In a succession of actions that have commanded world attention, the global justice movement is charting a path through new political terrain, if one that contains hauntingly familiar historical formations.
A neo-feudal aura surrounds the convocations of the WTO, IMF, World Bank and G8. Behind chain-link and barbed-wire battlements, statesmen and bureaucrats draw up pacts that will form the constitution for a one-economy corporate world.
Unimpeded capital movement, free trade, intellectual property protections and other market rights are enshrined in international treaties that liberate transnational corporations from regulation by nation-states. Written out of this process are the world’s 6 billion commoners, along with their voting rights, human rights, labor rights, social rights, economic rights and environmental rights.
People are being slowly disenfranchised, unable to control basic aspects of their lives and their communities through the traditional channels of representative government. Europeans exclude hormone-treated U.S. beef, only to find it can’t be done without suffering hefty WTO sanctions. Americans pass legislation that protects the world’s vanishing sea turtles. Woops, hello WTO, goodbye turtles. People in Massachusetts enact a boycott of companies that do business with Burma’s killer generals. Too bad, trade policy trumps human rights.
We are witnessing an unprecedented transfer of power from people and their governments to global institutions whose allegiance is to abstract free-market principle, and whose favored citizens are soulless corporate entities that have the power to shape and break nations.

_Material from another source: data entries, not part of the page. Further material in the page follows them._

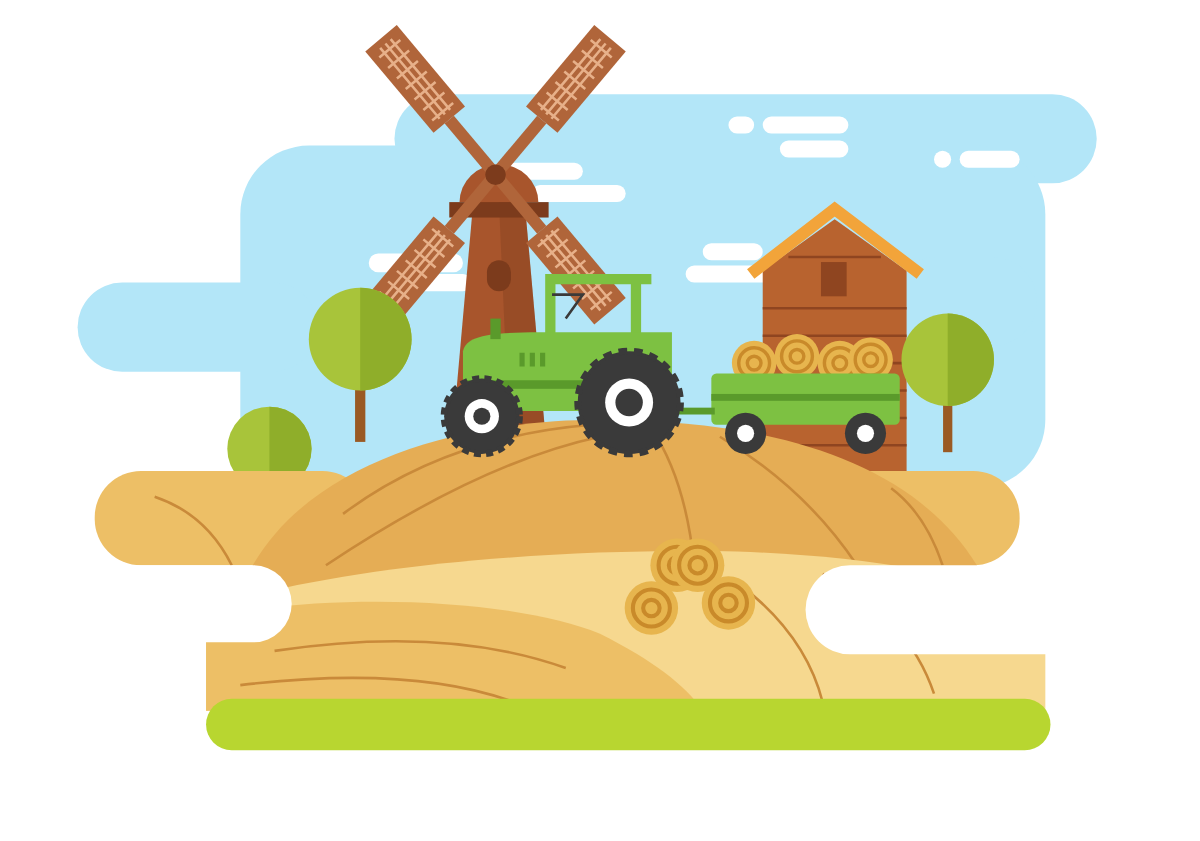
<!DOCTYPE html>
<html lang="en">
<head>
<meta charset="utf-8">
<title>Farm Harvest</title>
<style>
  :root {
    --paper: #ffffff;
    --sky: #b3e6f8;
    --cloud: #ffffff;
    --field-deep: #e5ad55;
    --field-mid: #edbf66;
    --field-light: #f6d88f;
    --field-line: #c98a3a;
    --grass: #b8d630;
    --leaf: #a8c43a;
    --leaf-shade: #8fae2a;
    --trunk: #9a5a24;
    --mill: #a8552c;
    --mill-dark: #7c3b1c;
    --blade: #b0653a;
    --blade-grid: #e7b089;
    --barn: #b8632f;
    --barn-line: #8f4520;
    --roof: #f2a43a;
    --tractor: #7dc142;
    --tractor-dark: #5a9a2b;
    --tyre: #3a3a3a;
    --hub: #ffffff;
    --hay: #e7b54e;
    --hay-ring: #c98a2a;
  }
  html, body { margin: 0; height: 100%; overflow: hidden; background: var(--paper); }
  .scene { display: block; width: 1200px; height: 841px; }
</style>
</head>
<body>
<svg class="scene" viewBox="0 0 700 491" xmlns="http://www.w3.org/2000/svg" role="img" aria-label="Farm with windmill, tractor, barn and hay bales">
  <defs>
    <g id="hay-bale">
      <circle r="13" fill="var(--hay)"/>
      <circle r="9" fill="none" stroke="var(--hay-ring)" stroke-width="2"/>
      <circle r="4" fill="none" stroke="var(--hay-ring)" stroke-width="2"/>
    </g>
    <g id="blade">
      <rect x="-3.5" y="0" width="7" height="42" fill="var(--blade)"/>
      <rect x="-12" y="42" width="24" height="62" fill="var(--blade)"/>
      <path d="M-8 48h16M-8 56h16M-8 64h16M-8 72h16M-8 80h16M-8 88h16M-8 96h16M-4 46v54M0 46v54M4 46v54" stroke="var(--blade-grid)" stroke-width="1.5"/>
    </g>
    <g id="tree">
      <rect x="-3" y="0" width="6" height="60" fill="var(--trunk)"/>
      <circle r="30" fill="var(--leaf)"/>
      <path d="M0 -30a30 30 0 0 1 0 60z" fill="var(--leaf-shade)"/>
    </g>
  </defs>

  <g class="sky">
    <rect x="230" y="55" width="410" height="52" rx="26" fill="var(--sky)"/>
    <rect x="140" y="85" width="470" height="200" rx="40" fill="var(--sky)"/>
    <rect x="45" y="165" width="140" height="52" rx="26" fill="var(--sky)"/>
    <rect x="520" y="150" width="85" height="52" rx="26" fill="var(--sky)"/>
  </g>

  <g class="clouds" fill="var(--cloud)">
    <rect x="180" y="72" width="30" height="10" rx="5"/>
    <rect x="215" y="72" width="10" height="10" rx="5"/>
    <rect x="295" y="95" width="45" height="10" rx="5"/>
    <rect x="310" y="108" width="55" height="10" rx="5"/>
    <rect x="425" y="68" width="15" height="10" rx="5"/>
    <rect x="445" y="68" width="50" height="10" rx="5"/>
    <rect x="455" y="82" width="40" height="10" rx="5"/>
    <rect x="545" y="88" width="10" height="10" rx="5"/>
    <rect x="560" y="88" width="35" height="10" rx="5"/>
    <rect x="215" y="148" width="55" height="11" rx="5.5"/>
    <rect x="235" y="160" width="40" height="10" rx="5"/>
    <rect x="410" y="142" width="35" height="10" rx="5"/>
    <rect x="400" y="155" width="50" height="10" rx="5"/>
  </g>

  <g class="barn">
    <path d="M445 275 V158 L487 128 L529 158 V275 Z" fill="var(--barn)"/>
    <path d="M460 150h54M445 180h84M445 196h84M445 212h84M445 228h84M445 244h84M445 260h84" stroke="var(--barn-line)" stroke-width="1.5"/>
    <path d="M438 160 L487 122 L537 160" fill="none" stroke="var(--roof)" stroke-width="7" stroke-linejoin="miter"/>
    <rect x="479" y="153" width="15" height="20" fill="var(--barn-line)"/>
  </g>

  <g class="windmill">
    <path d="M262 275 L276 118 H306 L320 275 Z" fill="var(--mill)"/>
    <path d="M291 118 H306 L320 275 H298 Z" fill="var(--mill-dark)" opacity=".35"/>
    <path d="M268 118a23 22 0 0 1 46 0z" fill="var(--mill)"/>
    <rect x="262" y="118" width="58" height="9" fill="var(--mill-dark)"/>
    <rect x="284" y="152" width="14" height="18" rx="7" fill="var(--mill-dark)"/>
    <rect x="282" y="208" width="18" height="32" rx="9" fill="var(--mill-dark)"/>
    <g transform="translate(289 102)">
      <use href="#blade" transform="rotate(-140)"/>
      <use href="#blade" transform="rotate(140)"/>
      <use href="#blade" transform="rotate(40)"/>
      <use href="#blade" transform="rotate(-40)"/>
      <circle r="6" fill="var(--mill-dark)"/>
    </g>
  </g>

  <use href="#tree" transform="translate(210 198)"/>
  <use href="#tree" transform="translate(553 210) scale(.9)"/>
  <use href="#tree" transform="translate(157 262) scale(.82)"/>

  <g class="fields">
    <rect x="55" y="275" width="160" height="55" rx="27" fill="var(--field-mid)"/>
    <rect x="470" y="275" width="125" height="55" rx="27" fill="var(--field-mid)"/>
    <path d="M140 345 C170 270 270 245 350 245 C440 245 530 265 570 330 L570 360 H140 Z" fill="var(--field-deep)"/>
    <path d="M200 300 Q260 255 345 248 M190 330 Q280 270 350 255 M420 255 Q470 285 500 330 M380 250 Q400 280 405 330 M90 290 Q120 300 135 330 M520 285 Q540 300 550 330" stroke="var(--field-line)" stroke-width="1.5" fill="none"/>
    <path d="M120 355 C200 330 320 320 430 322 C520 325 590 340 610 360 V415 H120 Z" fill="var(--field-light)"/>
    <path d="M120 360 C200 345 300 350 350 370 C380 385 400 400 410 415 H120 Z" fill="var(--field-mid)"/>
    <path d="M160 380 Q260 365 330 390 M140 400 Q240 388 300 410 M430 340 Q470 370 480 410 M480 335 Q530 360 545 405" stroke="var(--field-line)" stroke-width="1.5" fill="none"/>
    <rect x="120" y="408" width="493" height="30" rx="15" fill="var(--grass)"/>
  </g>

  <g class="cutouts" fill="var(--paper)">
    <rect x="-30" y="330" width="200" height="45" rx="22.5"/>
    <rect x="470" y="330" width="260" height="52" rx="26"/>
  </g>

  <g class="trailer">
    <use href="#hay-bale" x="440" y="212"/>
    <use href="#hay-bale" x="465" y="208"/>
    <use href="#hay-bale" x="490" y="212"/>
    <use href="#hay-bale" x="508" y="210"/>
    <rect x="415" y="218" width="110" height="30" rx="3" fill="var(--tractor)"/>
    <rect x="415" y="230" width="110" height="4" fill="var(--tractor-dark)"/>
    <rect x="395" y="238" width="22" height="4" fill="var(--tractor-dark)"/>
    <circle cx="435" cy="253" r="12" fill="var(--tyre)"/>
    <circle cx="435" cy="253" r="5" fill="var(--hub)"/>
    <circle cx="505" cy="253" r="12" fill="var(--tyre)"/>
    <circle cx="505" cy="253" r="5" fill="var(--hub)"/>
  </g>

  <g class="tractor">
    <path d="M318 160 H380 V166 H374 V205 H368 V166 H324 V205 H318 Z" fill="var(--tractor)"/>
    <path d="M322 172 L340 172 L330 186" stroke="var(--tyre)" stroke-width="1.5" fill="none"/>
    <path d="M270 205 C272 196 285 194 315 194 H392 V240 H270 Z" fill="var(--tractor)"/>
    <rect x="286" y="186" width="6" height="12" fill="var(--tractor-dark)"/>
    <rect x="270" y="222" width="122" height="5" fill="var(--tractor-dark)"/>
    <path d="M303 206h3v8h-3zM309 206h3v8h-3zM315 206h3v8h-3z" fill="var(--tractor-dark)"/>
    <circle cx="367" cy="235" r="30" fill="var(--tyre)" stroke="var(--tyre)" stroke-width="4" stroke-dasharray="5 4"/>
    <circle cx="367" cy="235" r="14" fill="var(--hub)"/>
    <circle cx="367" cy="235" r="8" fill="var(--tyre)"/>
    <circle cx="281" cy="243" r="22" fill="var(--tyre)" stroke="var(--tyre)" stroke-width="4" stroke-dasharray="4 3"/>
    <circle cx="281" cy="243" r="10" fill="var(--hub)"/>
    <circle cx="281" cy="243" r="5" fill="var(--tyre)"/>
  </g>

  <g class="field-bales">
    <use href="#hay-bale" transform="translate(395 330) scale(1.2)"/>
    <use href="#hay-bale" transform="translate(407 330) scale(1.2)"/>
    <use href="#hay-bale" transform="translate(380 355) scale(1.2)"/>
    <use href="#hay-bale" transform="translate(425 352) scale(1.2)"/>
  </g>
</svg>
</body>
</html>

Making the protection of capital the primary focus of international cooperation means problems that demand world attention lose out. U.N. Secretary-General Kofi Annan has called for a $10 billion global health fund to combat AIDS and other infectious diseases. Yet at the G8 summit, leaders pledged only $1.3 billion (0.4 per cent of Bush’s proposed 2002 budget for the U.S. military) to help the 36 million people doomed to a slow death by AIDS≠≠and made sure to do nothing to upset the pharmaceutical corporations and their AIDS-treatment cartel.
In feudal times, kings and lords held power through divine right. To challenge their authority was to oppose God, a heresy worthy of death. Now enlightened, we view such notions as foolish. Yet the divine right of yore has been replaced by a pantheon of free market verities whose lock on popular thought is so strong that heresy can be kept in check through ridicule. Commenting on the Genoa protesters, the New York Times’ Thomas Friedman sneered: “To be against globalization is to be against so many things – from cell phones to trade to Big Macs – that it connotes nothing. Which is why the anti-globalization protests have produced noise but nothing that has improved anyone’s life.”
The good news: The globalization protests show that people are not duped by such inanities. Where faithful flocks once bowed before an all-powerful deity, the revolutions of the 18th and 19th centuries ushered in an era of constitutional democracies. Today’s world citizens, imbued with an elixir of liberty, equality and fraternity, are starting to realize that unaccountable global institutions threaten their hard-won political freedoms.
“We are seeing the globalization of citizenship,” Saskia Sassen noted in these pages in March (“How to Confront Globalization,” March 19). The protesters are “conducting themselves as denationalized citizens in a way that interestingly parallels the formalized rights and entitlements that allow corporations to function on an international level.”
This transformation is dawning on the the G8 leaders, who will next gather at a hideaway in the Canadian Rockies accessible by only one road, and the WTO bureaucrats, who are scheduled to meet in the remote monarchy of Qatar. The latter are no doubt waiting for China’s ascension to hold their meeting in Beijing. On Tiananmen Square perchance?
Joel Bleifuss, a former director of the Peace Studies Program at the University of Missouri-Columbia, is the editor & publisher of In These Times, where he has worked since October 1986.